I’ve spent a lot of hours and ridden a lot of k’s alongside the river. For the most part, it’s all good. The biggest bonus of any river path around Seoul is of course the lack of motorized vehicular traffic and intersections. The Anyangchon path is ace in this respect. On my longest ride, we covered an estimated 75kms in a roundtrip, and didn’t have to worry about red lights and road crossings once.
On a negative side, it’s predictably busy. Tons of bikes, which is ok, but also masses of slowly moving ajummas, often with shitey little dogs. The worst thing about the ajummas is that their hearing seems to be tuned in such a way that no bike bell or horn ever registers within their ocular range. For real; these women will not alter their course for anything. Unless of course, to suddenly veer to one side to chase the little yapping rat that accompanies them. Dad was quick to notice this tendency; and he went on a grand total of one ride whilst in Seoul.
There are some other negatives. All too often a hideous stench arises from stormwater outlets, which particularly in summer get pretty ripe. And there are sections of the path- notably around Indeogwon- that are similarly offensive in an olfactory fashion due to the amount of heavy industry along the more isolated areas of the river.
You’ll also often encounter construction taking place to upgrade the paths, which can on occasion force you to backtrack considerably until you can find a place to cross the river and continue along the other bank.
Negatives aside though, this area has provided far and away my most enjoyable cycling experiences in Seoul. From Pyeonchon, in Anyang-si, I learned that it was possible to ride as far as the Han. This sounded like a dangerous factoid, so one fine day myself and Kevin Dean set out to disprove this theory. Some three hours later- totally ill-equipped for such a ride in 28 degree temperatures- we finally rounded a bend in the river, and there was the Han, in all its glory. Celebratory beers and a crossing of the Han into Seoul followed, and it was around 11pm that night that we finally returned to Pyeonchon. On empty stomachs we ride right into the middle of a carnival on the river’s banks, and I wore out my bell for good as we attempted to navigate through huge crowds of punters. Finally we found an eatery, and consumed three orders of galbi, followed by a cheese pizza in the park. Great day.
So, all in all, the Anyangchon path is solid. No cars is crucial in a city of 25 million, and that, combined with the ability to follow the river all the way to Seoul with no need of any other navigational devices, gain the Anyangchon path a robust 8 out of 10 from me. Happy trails.
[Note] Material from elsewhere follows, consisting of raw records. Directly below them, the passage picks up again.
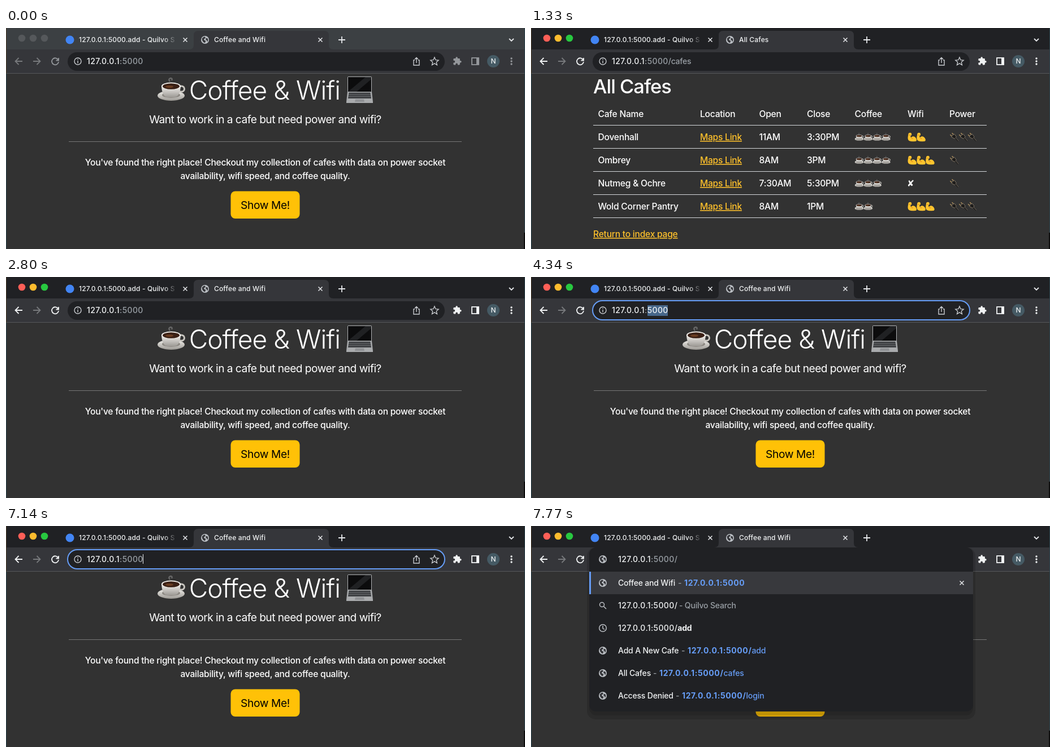
These frames come from a looping animation (918x392 px, 8 s). An HTML page:

```html
<!DOCTYPE html>
<html lang="en">
<head>
<meta charset="utf-8">
<title>Coffee and Wifi</title>
<style>
html, body { margin: 0; width: 100%; height: 100%; overflow: hidden; background: #323232; }
svg { display: block; --icon: #f1f3f4; --back: #77797c; --strip: #202124; }
svg.inactive { --icon: #94979b; --strip: #3c4043; }
text { font: 450 14px Inter, sans-serif; fill: #f1f3f4; white-space: pre; }
.tab { font-size: 12px; letter-spacing: .15px; }
.url { letter-spacing: .38px; }
.item { letter-spacing: -.18px; }
.dim { fill: #9aa0a6; }
.path { letter-spacing: -.25px; }
.link { font-weight: 700; fill: #669df6; letter-spacing: .6px; }
.link tspan { font-weight: 450; letter-spacing: -.1px; }
.page text { fill: #fff; font-size: 15.6px; letter-spacing: -.24px; }
.page .anchor { fill: #ffc12b; text-decoration: underline; }
.page .title { font-size: 46px; font-weight: 300; letter-spacing: -.95px; }
.page .lead { font-size: 19.2px; font-weight: 400; letter-spacing: -.55px; }
.page .heading { font-size: 34.5px; font-weight: 500; letter-spacing: -1px; }
.page .button { fill: #000; font-size: 19.2px; font-weight: 400; letter-spacing: -.4px; }
.mid text { text-anchor: middle; }
.line { fill: none; stroke: var(--icon); stroke-width: 1.8; }
.fill { fill: var(--icon); }
.strip { fill: var(--strip); }
.thin { fill: none; stroke: #e4e6e9; stroke-width: 1.5; }
</style>
</head>
<body>
<svg id="stage" width="918" height="392" viewBox="0 0 918 392">
  <defs>
    <linearGradient id="fade">
      <stop style="stop-color: var(--strip)" stop-opacity="0"/>
      <stop offset=".75" style="stop-color: var(--strip)"/>
    </linearGradient>
    <linearGradient id="china" x2="0" y2="1"><stop stop-color="#f4f2ee"/><stop offset="1" stop-color="#9c9994"/></linearGradient>
    <path id="close" d="M-3.5-3.5 3.5 3.5M3.5-3.5-3.5 3.5"/>
    <g id="dots"><circle cx="28" cy="18" r="6.3"/><circle cx="48" cy="18" r="6.3"/><circle cx="68" cy="18" r="6.3"/></g>
    <g id="globe">
      <circle r="7" fill="#bdc1c6"/>
      <path fill="#35363a" d="M-5.4-2Q-3-6 0-5.5L1-3-2-1.5-1 1 1.5 1.5 0 5.5Q-5 4-5.4-2ZM2.5-3.5 5-2Q6.2 1 4 3.8L3 .8.8-.8Z"/>
    </g>
    <symbol id="cup" viewBox="0 0 50 50">
      <path d="M22 11q-4-4 1-6 4 0 2 4" fill="none" stroke="#888" stroke-width="2.5" opacity=".6"/>
      <ellipse cx="24" cy="36" rx="24" ry="9" fill="url(#china)"/>
      <ellipse cx="24" cy="35" rx="16" ry="5" fill="#8d8983"/>
      <ellipse cx="42" cy="24" rx="5.5" ry="5" fill="none" stroke="#c9c6c0" stroke-width="3"/>
      <path d="M7 19Q8 38 18 39H30Q40 37 41 19Z" fill="url(#china)"/>
      <ellipse cx="24" cy="19" rx="17" ry="6.5" fill="#f3f1ed"/>
      <ellipse cx="24" cy="19.5" rx="15" ry="5.2" fill="#3a2015"/>
      <ellipse cx="21" cy="20" rx="7" ry="2" fill="#6a3d22"/>
    </symbol>
    <symbol id="laptop" viewBox="0 0 50 50">
      <rect x="4" y="1" width="43" height="29" rx="2" fill="#b0b2b4"/>
      <path d="M5 2H46V28H5Z" fill="#0c0c0d"/>
      <path d="M5 28 36 2H46V6L20 28Z" fill="#202123"/>
      <path d="M4 28H47L49 46V48H2V46Z" fill="#a9abad"/>
      <path d="M6.5 29.5H44.5L46 40H5Z" fill="#3e4043"/>
      <path d="M6 33H45M5.5 36.5H45.5" stroke="#85878a" stroke-width=".6"/>
      <path d="M18 41.5H33L34 46H17Z" fill="#8f9194"/>
    </symbol>
    <symbol id="arm" viewBox="0 0 50 50">
      <path d="M5 6Q13-1 21 5L22 15 16 19 18 29Q24 21 32 22 46 25 49 42L46 48Q28 53 10 46 0 42 2 25Z" fill="#ffc42e"/>
      <path d="M18 29Q22 35 29 33M8 16 16 14" fill="none" stroke="#d87d12" stroke-width="3"/>
    </symbol>
    <symbol id="plug" viewBox="0 0 50 50">
      <path d="M4 13 14 21M14 4 23 13" stroke="#b3935f" stroke-width="4"/>
      <path d="M10 24 26 9 37 23 34 31 26 34Z" fill="#1c1b1a" stroke="#85796a" stroke-width="3"/>
      <path d="M32 30Q40 37 47 47" fill="none" stroke="#1c1b1a" stroke-width="6"/>
      <path d="M34 29Q42 36 49 46" fill="none" stroke="#85796a" stroke-width="2.5"/>
    </symbol>
  </defs>

  <rect width="918" height="392" fill="#323232"/>

  <g id="home" class="page">
    <use href="#cup" x="268" y="84" width="50" height="50"/>
    <text class="title" x="323.7" y="127">Coffee &amp; Wifi</text>
    <use href="#laptop" x="600" y="85" width="50" height="50"/>
    <path d="M111 201.5H806" stroke="#777"/>
    <rect x="397.5" y="289.5" width="122" height="48.5" rx="8" fill="#ffc107"/>
    <g class="mid">
      <text class="lead" x="458.5" y="169">Want to work in a cafe but need power and wifi?</text>
      <text x="458.5" y="244">You've found the right place! Checkout my collection of cafes with data on power socket</text>
      <text x="458.5" y="268">availability, wifi speed, and coffee quality.</text>
      <text class="button" x="458.5" y="321">Show Me!</text>
    </g>
  </g>

  <g id="cafes" class="page">
    <text class="heading" x="110" y="116">All Cafes</text>
    <path d="M110 172.5H806m-696 41H806m-696 41H806m-696 41H806m-696 41H806" stroke="#d5d8db"/>
    <g id="table"></g>
    <text class="anchor" x="110" y="371">Return to index page</text>
  </g>

  <rect class="strip" width="918" height="39"/>
  <rect y="38" width="918" height="42" fill="#35363a"/>
  <path d="M324 38Q332 38 332 30V13Q332 5 340 5H563Q571 5 571 13V30Q571 38 579 38Z" fill="#35363a"/>
  <path d="M0 80.5H918" stroke="#55575a"/>
  <g id="lights"><circle cx="28" cy="18" r="6.3" fill="#ff5f57"/><circle cx="48" cy="18" r="6.3" fill="#febc2e"/><circle cx="68" cy="18" r="6.3" fill="#28c840"/></g>
  <use id="dimLights" href="#dots" fill="#55585b"/>

  <circle cx="113" cy="21" r="7.5" fill="#4285f4"/>
  <text class="tab" x="129" y="25">127.0.0.1:5000.add - Quilvo S</text>
  <rect x="278" y="8" width="32" height="26" fill="url(#fade)"/>
  <use href="#globe" x="352" y="21"/>
  <text class="tab" id="tabTitle" x="368" y="25"></text>
  <g class="thin">
    <use href="#close" x="317" y="21"/>
    <use href="#close" x="556" y="21"/>
    <path stroke-width="1.8" d="M588 21H600M594 15V27M890 19 894 23 898 19"/>
  </g>
  <g class="line">
    <path d="M92.2 56.2A6 6 0 1 0 93 60M93 53V57.5H88.5"/>
    <rect x="824" y="53" width="12" height="12"/>
    <path stroke="var(--back)" d="M29 59H17M22.5 53 16.5 59 22.5 65"/>
    <path stroke="#77797c" d="M48 59H60M54.5 53 60.5 59 54.5 65"/>
  </g>
  <g class="fill">
    <path d="M832 53H837V65H832Z"/>
    <path transform="translate(790 50.5) scale(.68)" d="M20.5 11H19V7c0-1.1-.9-2-2-2h-4V3.5a2.5 2.5 0 0 0-5 0V5H4c-1.1 0-2 .9-2 2v3.8h1.5a2.7 2.7 0 0 1 0 5.4H2V20c0 1.1.9 2 2 2h3.8v-1.5a2.7 2.7 0 0 1 5.4 0V22H17c1.1 0 2-.9 2-2v-4h1.5a2.5 2.5 0 0 0 0-5z"/>
    <circle cx="894" cy="54" r="1.7"/><circle cx="894" cy="59" r="1.7"/><circle cx="894" cy="64" r="1.7"/>
  </g>
  <circle cx="862" cy="59" r="11" fill="#455a64"/>
  <text class="tab" x="862" y="63.3" text-anchor="middle">N</text>

  <rect x="109" y="43" width="667" height="33" rx="16.5" fill="#202124"/>
  <rect id="ring" x="109" y="42" width="667" height="34" rx="17" fill="none" stroke="#669df6" stroke-width="2"/>
  <g fill="none" stroke="#c8cbcf" stroke-width="1.4">
    <circle cx="127" cy="59" r="6"/>
    <path d="M127 58V62.5M127 55V56.5"/>
    <path d="M723 57H721V66H731V57H729M726 62V53M723 55.5 726 52.5 729 55.5"/>
    <path transform="translate(749.8 50.6) scale(.68)" stroke-width="2" d="M12 2l3 7 7.5.7-5.7 5 1.7 7.3-6.5-3.9-6.5 3.9 1.7-7.3-5.7-5 7.5-.7z"/>
  </g>
  <rect id="selection" y="50" height="19" fill="#47678a"/>
  <text class="url" x="143" y="64">127.0.0.1<tspan id="colon" class="dim">:</tspan><tspan id="port" class="dim">5000</tspan><tspan id="path" class="dim path">/cafes</tspan></text>

  <g id="dropdown">
    <rect x="99" y="38" width="687" height="305" rx="15" opacity=".14"/>
    <rect x="103" y="38" width="679" height="298" rx="13" opacity=".12"/>
    <rect x="103" y="38" width="679" height="291" rx="12" fill="#202124"/>
    <rect x="103" y="81" width="679" height="40" fill="#38393d"/>
    <rect x="103" y="81" width="3" height="40" fill="#669df6"/>
    <use href="#close" class="thin" x="762" y="101"/>
    <use href="#globe" x="127" y="59"/>
    <text class="url" x="154" y="64">127.0.0.1<tspan class="dim">:5000/</tspan></text>
    <g id="suggestions"></g>
    <g fill="none" stroke="#bdc1c6" stroke-width="1.5">
      <circle cx="125.5" cy="139.5" r="4"/><path d="M128.5 142.5 133 147"/>
      <circle cx="127" cy="181" r="6.3"/><path d="M127 177V181.5L130 183.5"/>
    </g>
    <text class="url" x="154" y="146">127.0.0.1:5000/</text>
    <text class="item dim" x="262" y="146">- Quilvo Search</text>
    <text class="url" x="154" y="186">127.0.0.1:5000/<tspan class="item" font-weight="700">add</tspan></text>
  </g>
  <rect id="caret" y="50" width="1" height="17" fill="#e8eaed"/>
  <path d="M.5 0V81" stroke="#4a3d2c"/>
  <path d="M.5 81V392M917.5 0V363" stroke="#2b434c"/>
  <path d="M917 363V392" stroke="#0c0c0c" stroke-width="2"/>
</svg>
<script>
const $ = id => document.getElementById(id);
const show = (id, on) => $(id).setAttribute('display', on ? 'inline' : 'none');
const label = (x, y, content, cls = '') => `<text class="${cls}" x="${x}" y="${y}">${content}</text>`;
const icons = (name, x, y, count) => Array.from({ length: count }, (_, i) =>
  `<use href="#${name}" x="${x + i * 15.8}" y="${y}" width="16.5" height="16.5"/>`).join('');

const columns = [118.5, 299, 403.5, 488, 572.5, 666, 740];
const cafes = [
  ['Dovenhall', '11AM', '3:30PM', 4, 2, 3],
  ['Ombrey', '8AM', '3PM', 4, 3, 1],
  ['Nutmeg &amp; Ochre', '7:30AM', '5:30PM', 3, 0, 1],
  ['Wold Corner Pantry', '8AM', '1PM', 2, 3, 3],
];
$('table').innerHTML =
  ['Cafe Name', 'Location', 'Open', 'Close', 'Coffee', 'Wifi', 'Power']
    .map((name, i) => label(columns[i], 158, name)).join('') +
  cafes.map(([name, open, close, coffee, wifi, power], row) => {
    const y = 199 + row * 41, top = y - 14;
    return label(columns[0], y, name) + label(columns[1], y, 'Maps Link', 'anchor') +
      label(columns[2], y, open) + label(columns[3], y, close) +
      icons('cup', columns[4], top, coffee) + icons('plug', columns[6], top, power) +
      (wifi ? icons('arm', columns[5], top, wifi)
            : `<text x="${columns[5] - 1}" y="${y}" style="font-family:'DejaVu Sans',sans-serif">✘</text>`);
  }).join('');

const suggestions = [
  [101, 'Coffee and Wifi', 271, ''],
  [221, 'Add A New Cafe', 277, '/<tspan>add</tspan>'],
  [261, 'All Cafes', 227, '/<tspan>cafes</tspan>'],
  [301, 'Access Denied', 267, '/<tspan>login</tspan>'],
];
$('suggestions').innerHTML = suggestions.map(([y, title, x, path]) =>
  `<use href="#globe" x="127" y="${y}"/>` + label(154, y + 5, title, 'item') +
  label(x - 11, y + 5, '-', 'dim') + label(x, y + 5, '127.0.0.1:5000' + path, 'link')).join('');

function render(t) {
  const within = (from, to) => t >= from && t < to;
  const active = t >= 700, onCafes = within(1260, 2800), open = t >= 7280;
  const allSelected = within(3850, 4340) || within(4480, 4900);
  const selected = within(3850, 6090);

  $('stage').classList.toggle('inactive', !active);
  $('stage').style.setProperty('--back', t >= 1260 ? '#f1f3f4' : '#77797c');
  show('lights', active);
  show('dimLights', !active);
  show('home', !onCafes);
  show('cafes', onCafes);
  show('path', onCafes);
  $('tabTitle').textContent = onCafes ? 'All Cafes' : 'Coffee and Wifi';

  show('ring', t >= 3850 && !open);
  show('selection', selected);
  $('selection').setAttribute('x', allSelected ? 143 : 206);
  $('selection').setAttribute('width', allSelected ? 99 : 36);
  $('colon').classList.toggle('dim', !allSelected);
  $('port').classList.toggle('dim', !selected);

  show('dropdown', open);
  show('caret', within(6090, 6580) || within(7140, 7770));
  $('caret').setAttribute('x', open ? 258 : 242);
}

function loop() {
  render(performance.now() % 8000);
  requestAnimationFrame(loop);
}
loop();
</script>
</body>
</html>
```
  1. This report is from Toby Rowe. Thanks for that. I've recently got a bell on my commuter bike and have been rocking it constantly. It really is useful to move the crowd and not so lame as I used to think.
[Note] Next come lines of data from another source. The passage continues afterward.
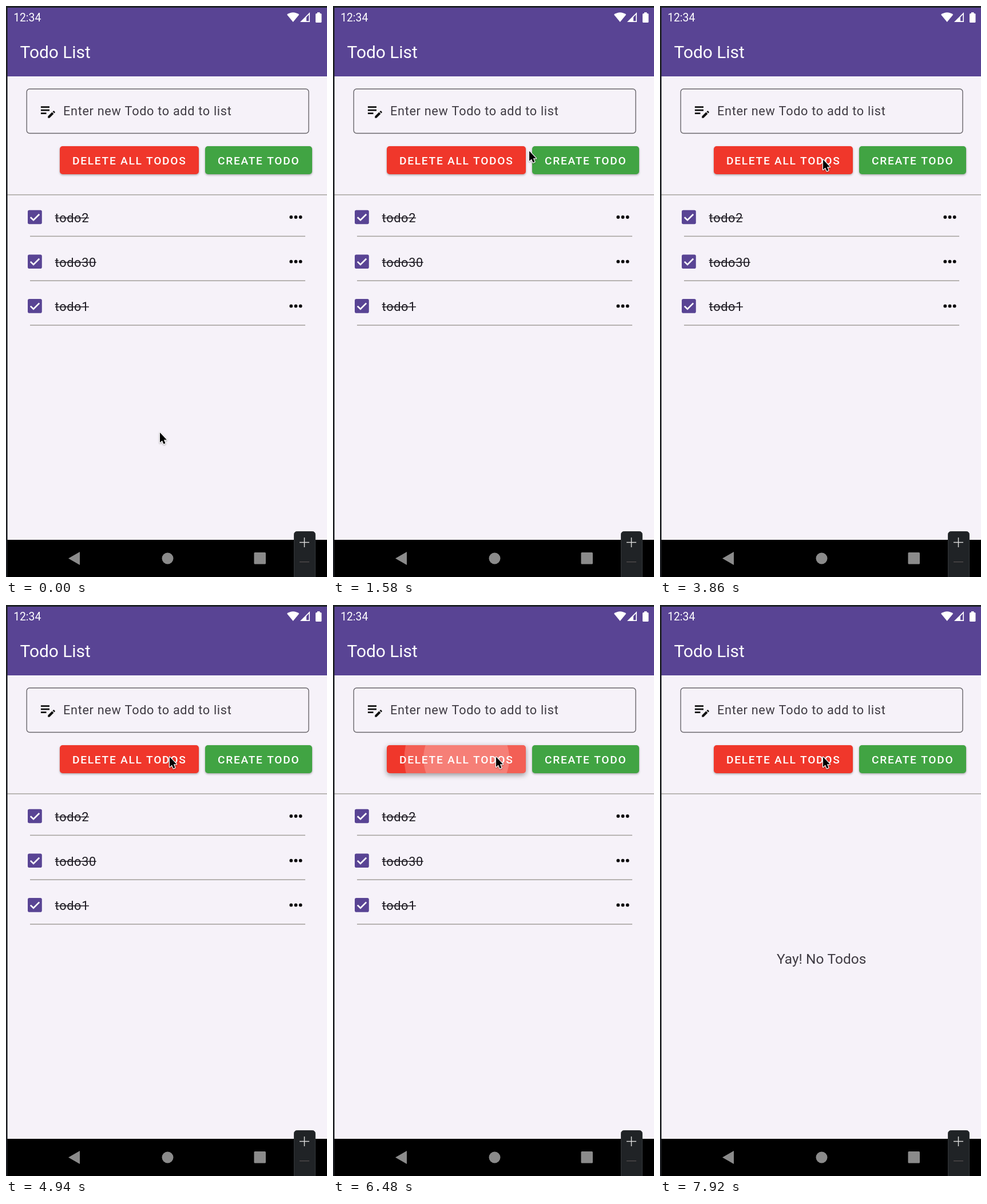
An HTML page with a canvas for the animation above (8000 ms loop, 561 by 998 pixels).

```html
<!DOCTYPE html>
<html lang="en">
<head>
<meta charset="utf-8">
<title>Todo List</title>
<style>
  html, body { margin: 0; width: 100%; height: 100%; overflow: hidden; background: #f6f2f9; }
  canvas { display: block; width: 561px; height: 998px; }
</style>
</head>
<body>
<canvas id="stage"></canvas>
<script>
const W = 561, H = 998, LOOP = 8000;
const PURPLE = '#594494', PAPER = '#f6f2f9', RED = '#f0372b', GREEN = '#41a443';
const PRESS = 6370, CLEAR = 6680;

const canvas = document.getElementById('stage');
const ctx = canvas.getContext('2d');
const dpr = window.devicePixelRatio || 1;
canvas.width = W * dpr;
canvas.height = H * dpr;

const notePath = new Path2D('M3 10h11v2H3zM3 6h11v2H3zM3 16h7v-2H3zM18.01 12.87l.71-.71c.39-.39 1.02-.39 1.41 0l.71.71c.39.39.39 1.02 0 1.41l-.71.71zM17.3 13.58l-5.3 5.3V21h2.12l5.3-5.3z');
const arrowPath = new Path2D('M1 1.6V19L4.9 15.4L7.6 21.6L10.5 20.3L7.9 14.3H13Z');

// Pointer stops: [time, x, y]
const stops = [
  [0, 268, 744], [600, 268, 744], [1340, 342, 252], [1900, 342, 252],
  [2180, 346, 220], [2700, 346, 220], [3300, 284, 267], [4300, 284, 267],
  [4600, 285, 264], [5700, 285, 264], [5900, 284, 264], [LOOP, 284, 264]
];

const clamp = v => Math.max(0, Math.min(1, v));
const phase = (t, from, span) => clamp((t - from) / span);
const smooth = p => p * p * (3 - 2 * p);
const easeOut = p => 1 - (1 - p) * (1 - p);

function rect(x, y, w, h, color) {
  ctx.fillStyle = color;
  ctx.fillRect(x, y, w, h);
}

function roundPath(x, y, w, h, r) {
  ctx.beginPath();
  ctx.roundRect(x, y, w, h, r);
}

function disc(x, y, r, color) {
  ctx.fillStyle = color;
  ctx.beginPath();
  ctx.arc(x, y, r, 0, Math.PI * 2);
  ctx.fill();
}

function poly(points, color) {
  ctx.fillStyle = color;
  ctx.beginPath();
  points.forEach(([x, y]) => ctx.lineTo(x, y));
  ctx.closePath();
  ctx.fill();
}

function text(str, x, y, size, color, spacing = 0, weight = 400) {
  ctx.font = `${weight} ${size}px Roboto, sans-serif`;
  ctx.letterSpacing = spacing + 'px';
  ctx.fillStyle = color;
  ctx.fillText(str, x, y);
}

function statusBar() {
  text('12:34', 13.2, 27, 19.3, '#fff');
  ctx.fillStyle = '#fff';
  ctx.beginPath();
  ctx.moveTo(501.7, 28);
  ctx.lineTo(491, 15);
  ctx.quadraticCurveTo(501.7, 7.5, 512.4, 15);
  ctx.fill();
  poly([[514, 28], [531, 28], [531, 11]], '#fff');
  poly([[525, 26.3], [529.4, 26.3], [529.4, 15], [525, 19.4]], PURPLE);
  ctx.fillStyle = '#fff';
  roundPath(541, 13, 10.5, 16, 1.5);
  ctx.fill();
  rect(544, 11, 4.5, 3, '#fff');
}

function inputField() {
  ctx.strokeStyle = '#68656b';
  ctx.lineWidth = 1.4;
  roundPath(36.2, 145, 492.8, 77.5, 5);
  ctx.stroke();
  ctx.save();
  ctx.translate(56.8, 167);
  ctx.scale(1.37, 1.37);
  ctx.fillStyle = '#111';
  ctx.fill(notePath);
  ctx.restore();
  text('Enter new Todo to add to list', 100, 191, 21.7, '#3f3b43', 0.68);
}

function button(label, x, w, color, lift, ripple) {
  const y = 245, h = 49;
  ctx.save();
  ctx.shadowColor = `rgba(0,0,0,${0.32 + 0.08 * lift})`;
  ctx.shadowBlur = (3.5 + 6 * lift) * dpr;
  ctx.shadowOffsetY = (1.5 + 1.5 * lift) * dpr;
  ctx.fillStyle = color;
  roundPath(x, y, w, h, 5);
  ctx.fill();
  ctx.restore();
  if (ripple) {
    ctx.save();
    roundPath(x, y, w, h, 5);
    ctx.clip();
    ripple();
    ctx.restore();
  }
  text(label, x + 22, 277, 19.15, '#fff', 1.72, 500);
}

function buttons(t) {
  const fade = 1 - phase(t, 6600, 200);
  const lift = smooth(phase(t, PRESS, 110)) * (1 - smooth(phase(t, 6600, 250)));
  const active = t > PRESS && fade > 0;
  button('DELETE ALL TODOS', 94, 243, RED, lift, active && (() => {
    const p = easeOut(phase(t, PRESS, 225));
    const cx = 284 + (215.5 - 284) * p;
    const cy = 264 + 5.5 * p;
    const tint = `rgba(255,255,255,${0.2 * fade})`;
    disc(cx, cy, 146 * p, tint);
    disc(cx, cy, 101 * p, tint);
  }));
  button('CREATE TODO', 348, 187, GREEN, 0);
}

function todoRow(label, i) {
  const y = 369 + i * 77.7;
  ctx.fillStyle = PURPLE;
  roundPath(38, y - 12.3, 24.8, 24.6, 2.8);
  ctx.fill();
  ctx.strokeStyle = '#fff';
  ctx.lineWidth = 2.7;
  ctx.beginPath();
  ctx.moveTo(42.8, y + 0.2);
  ctx.lineTo(48, y + 5.2);
  ctx.lineTo(58.2, y - 5);
  ctx.stroke();

  text(label, 85.6, y + 8.8, 21.7, '#1f1c24', 0.68);
  rect(86, y + 0.7, ctx.measureText(label).width - 0.5, 1.5, '#1f1c24');
  for (let k = -1; k <= 1; k++) disc(506.5 + k * 8.2, y, 2.9, '#0c0b0d');
  rect(42, y + 32.7, 481, 1.5, '#a29f9b');
}

function list(t) {
  const gone = phase(t, CLEAR, 100);
  if (gone < 1) {
    ctx.globalAlpha = 1 - gone;
    ['todo2', 'todo30', 'todo1'].forEach(todoRow);
    ctx.globalAlpha = 1;
  }
  if (t >= CLEAR + 60) text('Yay! No Todos', 204, 627, 24.5, '#3f3b43');
}

function navBar() {
  rect(0, 933, W, 65, '#000');
  const grey = '#8b8b8b';
  poly([[109, 965.5], [129, 954], [129, 977]], grey);
  disc(282.5, 965.5, 10, grey);
  ctx.fillStyle = grey;
  roundPath(433.5, 955, 20.5, 20.5, 1.5);
  ctx.fill();
}

function zoomPanel() {
  ctx.fillStyle = '#202326';
  ctx.strokeStyle = '#34373a';
  ctx.lineWidth = 1;
  roundPath(503.5, 918.5, 37, 90, 5);
  ctx.fill();
  ctx.stroke();
  rect(513, 936.8, 17, 1.4, '#dedede');
  rect(520.8, 929, 1.4, 17, '#dedede');
  rect(513, 971, 17, 1.2, '#554f50');
}

function pointer(t) {
  let i = 0;
  while (i < stops.length - 2 && t >= stops[i + 1][0]) i++;
  const [t0, x0, y0] = stops[i], [t1, x1, y1] = stops[i + 1];
  const p = smooth(phase(t, t0, t1 - t0));
  ctx.save();
  ctx.translate(x0 + (x1 - x0) * p, y0 + (y1 - y0) * p);
  ctx.lineJoin = 'round';
  ctx.lineWidth = 2.4;
  ctx.strokeStyle = '#fff';
  ctx.shadowColor = 'rgba(0,0,0,0.35)';
  ctx.shadowBlur = 2.5 * dpr;
  ctx.shadowOffsetY = dpr;
  ctx.stroke(arrowPath);
  ctx.shadowColor = 'transparent';
  ctx.fillStyle = '#000';
  ctx.fill(arrowPath);
  ctx.restore();
}

function draw(t) {
  ctx.setTransform(dpr, 0, 0, dpr, 0, 0);
  rect(0, 0, W, H, PAPER);
  rect(0, 0, W, 123, PURPLE);
  statusBar();
  text('Todo List', 24.5, 91, 29.9, '#fff');
  inputField();
  buttons(t);
  rect(0, 329.3, W, 1.4, '#a19e99');
  list(t);
  navBar();
  rect(0, 0, W, 3, '#1f2328');
  rect(0, 0, 2.6, H, '#1c1e22');
  zoomPanel();
  pointer(t);
}

const start = performance.now();
function tick() {
  draw((performance.now() - start) % LOOP);
  requestAnimationFrame(tick);
}
tick();
</script>
</body>
</html>
```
  2. The cycle path quality chart is finally available. See the link under this comment or at the top right of the main page and cut and paste the link into your browser.

  3. You can get a google map of this rider's journey on the right hand side of the page under "Cycle Routes"

    Anyangchon river cycle path